VE Day 70th anniversary: How ordinary Britons celebrated the end of war in Europe

How ordinary Britons celebrated VE Day

Our perception of VE Day usually involves crowds of giddy Britons casting off the shackles of war with gay abandon. The truth was more nuanced
They came in with William Caxton's printing press, but typefaces still matter in the digital age

Typefaces still matter in the digital age

A new typeface once took years to create, now thousands are available at the click of a drop-down menu. So why do most of us still rely on the old classics, asks Meg Carter?
Discovery of 'missing link' between the two main life-forms on Earth could explain evolution of animals, say scientists

'Missing link' between Earth's two life-forms found

New microbial species tells us something about our dark past, say scientists
The Pan Am Experience is a 'flight' back to the 1970s that never takes off - at least, not literally

Pan Am Experience: A 'flight' back to the 70s

Tim Walker checks in and checks out a four-hour journey with a difference
Humans aren't alone in indulging in politics - it's everywhere in the animal world

Humans aren't alone in indulging in politics

Voting, mutual back-scratching, coups and charismatic leaders - it's everywhere in the animal world
Crisp sales are in decline - but this tasty trivia might tempt back the turncoats

Crisp sales are in decline

As a nation we're filling up on popcorn and pitta chips and forsaking their potato-based predecessors
Ronald McDonald the muse? Why Banksy, Ron English and Keith Coventry are lovin' Maccy D's

Ronald McDonald the muse

A new wave of artists is taking inspiration from the fast food chain
13 best picnic blankets

13 best picnic blankets

Dine al fresco without the grass stains and damp bottoms with something from our pick of picnic rugs
Barcelona 3 Bayern Munich 0 player ratings: Lionel Messi scores twice - but does he score highest in our ratings?
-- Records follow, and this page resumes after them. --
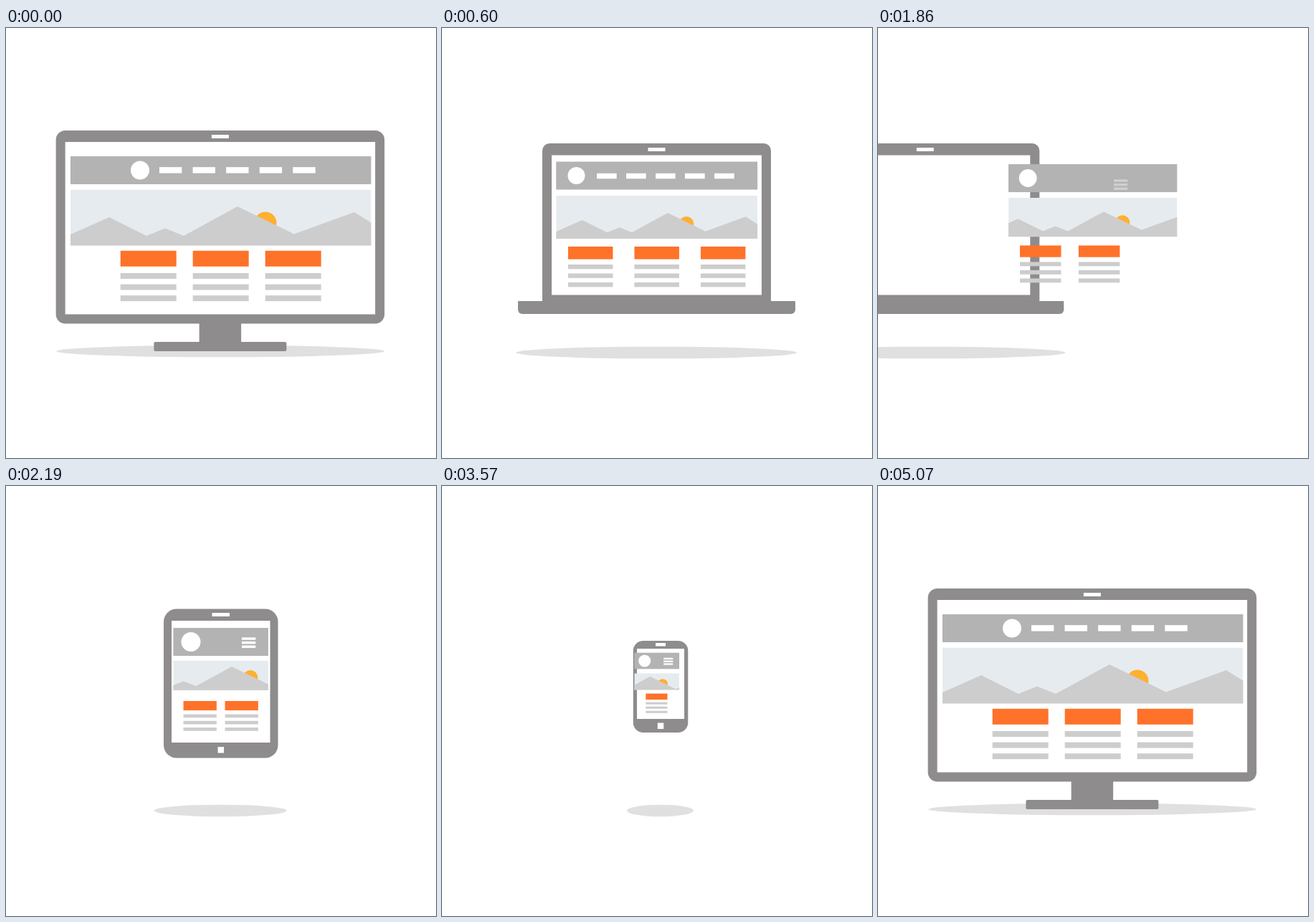
Recreate the animation shown at these times as an HTML page with a canvas. Size 600 px wide and 600 px high, loop 5.91 s.

```html
<!DOCTYPE html>
<html lang="en">
<head>
<meta charset="utf-8">
<title>Responsive page</title>
<style>
html, body { margin: 0; width: 100%; height: 100%; overflow: hidden; background: #fff; }
canvas { display: block; width: 600px; height: 600px; }
</style>
</head>
<body>
<canvas id="stage" width="600" height="600"></canvas>
<script>
const ctx = document.getElementById('stage').getContext('2d');
const LOOP = 5910, FADE_OUT = 300, FADE_IN = 250;
const GRAY = '#8e8c8c', WHITE = '#fff', LINE = '#cdcdcd';
const CENTER = 299.7;

// Bars and columns are lists of [x, y, width], placed around a centre
const dashes = (cx, cy, step) => Array.from({ length: 5 },
  (_, i) => [cx + (i - 2.34) * step, cy - step * 0.09, step * 0.674]);
const burger = (x, cy, w) => Array.from({ length: 3 },
  (_, i) => [x, cy + (i * 0.29 - 0.32) * w, w]);
const columns = (n, y, w, step) => Array.from({ length: n },
  (_, i) => [CENTER + (i - (n - 1) / 2) * step - w / 2, y, w]);

// body: centred boxes as [y, width, height, radius, colour]
const devices = [
  { // monitor
    x: 298.9, shadow: [451, 229],
    body: [
      [410, 58.5, 30, 0, GRAY], [438, 185, 13, 2, GRAY],
      [143, 458.5, 269.5, 13, GRAY], [159, 432.5, 240.5, 0, WHITE], [149, 24, 5, 0, WHITE]
    ],
    page: { w: 419.5, navY: 179, navH: 39, heroY: 225.5, heroH: 78,
      logoX: 187, logoR: 13, peakX: 323, peakY: 249, zoom: 1 },
    menu: dashes(323, 198.3, 46.6), cols: columns(3, 310.8, 78, 101)
  },
  { // laptop
    x: 299.5, shadow: [453, 196],
    body: [
      [161, 319, 225, [10, 10, 0, 0], GRAY], [381, 387, 18, [1, 1, 6, 6], GRAY],
      [177.5, 293, 195, 0, WHITE], [167, 24, 5, 0, WHITE]
    ],
    page: { w: 281, navY: 186.5, navH: 39, heroY: 234, heroH: 60,
      logoX: 187.5, logoR: 12, peakX: 315, peakY: 258, zoom: 0.667 },
    menu: dashes(312, 206.5, 41), cols: columns(3, 305, 62.5, 92.5)
  },
  { // tablet
    x: 299.8, shadow: [453, 92.5],
    body: [
      [171.5, 159.5, 208, 18, GRAY], [188, 137.5, 170, 0, WHITE],
      [177, 24.5, 5, 0, WHITE], [364, 8.5, 8.5, 0, WHITE]
    ],
    page: { w: 132.5, navY: 198, navH: 39, heroY: 243.5, heroH: 41.5,
      logoX: 258, logoR: 13.5, peakX: 315, peakY: 252, zoom: 0.667 },
    menu: burger(329, 217.5, 19.3), cols: columns(2, 300, 46.3, 58)
  },
  { // phone
    x: 299.8, shadow: [453, 46.5],
    body: [
      [216, 76.5, 128, 14, GRAY], [227, 66, 98, 0, WHITE],
      [219, 14, 4.5, 0, WHITE], [330.5, 8.5, 8.5, 0, WHITE]
    ],
    page: { w: 62, navY: 233, navH: 22.5, heroY: 261.5, heroH: 23,
      logoX: 283, logoR: 8.5, peakX: 290, peakY: 266, zoom: 0.45 },
    menu: burger(309, 244.2, 13), cols: columns(1, 289.5, 30, 0)
  }
];

// tail: share of the motion left for a slow settling at the end
const moves = [
  { start: 30, time: 570, tail: 0 },
  { start: 1470, time: 600, tail: 0.012 },
  { start: 3000, time: 600, tail: 0 },
  { start: 4500, time: 570, tail: 0 }
];

// Skyline relative to the main peak
const hills = [[-260, 51], [-179, 15], [-127, 41], [-101, 30.5], [-75, 41],
  [0, 0], [79, 38.5], [163, 8], [230, 50]];

const clamp = v => Math.max(0, Math.min(1, v));
const mix = (a, b, p) => a + (b - a) * p;
const travel = device => 430 + 1.68 * device.shadow[1];

// Late, steep ease-in-out: cubic-bezier(.95, 0, .7, 1)
function ease(u) {
  let lo = 0, hi = 1;
  for (let i = 0; i < 24; i++) {
    const s = (lo + hi) / 2, r = 1 - s;
    if (2.85 * r * r * s + 2.1 * r * s * s + s * s * s < u) lo = s; else hi = s;
  }
  return lo * lo * (3 - 2 * lo);
}

function rect(x, y, w, h, color) {
  ctx.fillStyle = color;
  ctx.fillRect(x, y, w, h);
}

function oval(x, y, rx, ry, color) {
  ctx.fillStyle = color;
  ctx.beginPath();
  ctx.ellipse(x, y, rx, ry, 0, 0, 7);
  ctx.fill();
}

function drawDevice({ x, shadow: [y, rx], body }, dx) {
  oval(299.2 + dx, y, rx, 8.3, '#e0e0e0');
  for (const [top, w, h, r, color] of body) {
    ctx.fillStyle = color;
    ctx.beginPath();
    ctx.roundRect(x + dx - w / 2, top, w, h, r);
    ctx.fill();
  }
}

function drawHero({ w, heroY, heroH, peakX, peakY, zoom }) {
  const left = CENTER - w / 2;
  ctx.save();
  ctx.beginPath();
  ctx.rect(left, heroY, w, heroH);
  ctx.clip();
  rect(left, heroY, w, heroH, '#e6ebef');
  ctx.translate(peakX, peakY);
  ctx.scale(zoom, zoom);
  oval(39, 23, 15.5, 15.5, '#ffb030');
  ctx.fillStyle = LINE;
  ctx.beginPath();
  ctx.moveTo(-260, 100);
  for (const point of hills) ctx.lineTo(...point);
  ctx.lineTo(230, 100);
  ctx.fill();
  ctx.restore();
}

const drawDash = ([x, y, w]) => rect(x, y, w, w * 0.27, WHITE);
const drawStripe = ([x, y, w]) => rect(x, y, w, w * 0.177, WHITE);

function drawColumn([x, y, w]) {
  rect(x, y, w, w * 0.282, '#ff722a');
  for (let i = 0; i < 3; i++) rect(x, y + w * (0.4 + 0.2 * i), w, w * 0.102, LINE);
}

// The first `shared` items move; the others fade out and in
function drawItems(from, to, shared, p, ms, drawFrom, drawTo = drawFrom) {
  for (let i = 0; i < shared; i++) drawFrom(from[i].map((v, k) => mix(v, to[i][k], p)));
  ctx.globalAlpha = clamp(1 - ms / FADE_OUT);
  from.slice(shared).forEach(drawFrom);
  ctx.globalAlpha = clamp((ms - FADE_OUT) / FADE_IN);
  to.slice(shared).forEach(drawTo);
  ctx.globalAlpha = 1;
}

function drawPage(a, b, p, ms) {
  const page = {};
  for (const key in a.page) page[key] = mix(a.page[key], b.page[key], p);
  const { w, navY, navH, logoX, logoR } = page;
  const barStyle = device => device.menu.length === 5 ? drawDash : drawStripe;
  const sameMenu = a.menu.length === b.menu.length;
  rect(CENTER - w / 2, navY, w, navH, '#b3b3b3');
  oval(logoX, navY + navH / 2, logoR, logoR, WHITE);
  drawItems(a.menu, b.menu, sameMenu ? a.menu.length : 0, p, ms, barStyle(a), barStyle(b));
  drawHero(page);
  drawItems(a.cols, b.cols, a.cols.length < b.cols.length ? 0 : b.cols.length, p, ms, drawColumn);
}

function draw(t) {
  const n = moves.findLastIndex((move, i) => i === 0 || t >= move.start);
  const { start, time, tail } = moves[n];
  const ms = Math.max(0, t - start);
  const settle = 1 - (1 - clamp((ms - time) / 120)) ** 2;
  const p = mix(ease(clamp(ms / time)), settle, tail);
  const a = devices[n], b = devices[(n + 1) % devices.length];
  ctx.clearRect(0, 0, 600, 600);
  drawDevice(a, -travel(a) * p);
  drawDevice(b, travel(b) * (1 - p));
  drawPage(a, b, p, ms);
}

const begin = performance.now();
function frame() {
  draw((performance.now() - begin) % LOOP);
  requestAnimationFrame(frame);
}
frame();
</script>
</body>
</html>
```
Barcelona vs Bayern Munich player ratings

Lionel Messi scores twice - but does he score highest in our ratings?
Martin Guptill: Explosive New Zealand batsman who sets the range for Kiwis' big guns

Explosive batsman who sets the range for Kiwis' big guns

Martin Guptill has smashed early runs for Derbyshire and tells Richard Edwards to expect more from the 'freakish' Brendon McCullum and his buoyant team during their tour of England
General Election 2015: Ed Miliband's unlikely journey from hapless geek to heart-throb

Miliband's unlikely journey from hapless geek to heart-throb

He was meant to be Labour's biggest handicap - but has become almost an asset
General Election 2015: A guide to the smaller parties, from the the National Health Action Party to the Church of the Militant Elvis Party

On the margins

From Militant Elvis to Women's Equality: a guide to the underdogs standing in the election
Amr Darrag: Ex-Muslim Brotherhood minister in exile still believes Egypt's military regime can be replaced with 'moderate' Islamic rule

'This is the battle of young Egypt for the future of our country'

Ex-Muslim Brotherhood minister Amr Darrag still believes the opposition can rid Egypt of its military regime and replace it with 'moderate' Islamic rule, he tells Robert Fisk
Why patients must rely less on doctors: Improving our own health is the 'blockbuster drug of the century'

Why patients must rely less on doctors

Improving our own health is the 'blockbuster drug of the century'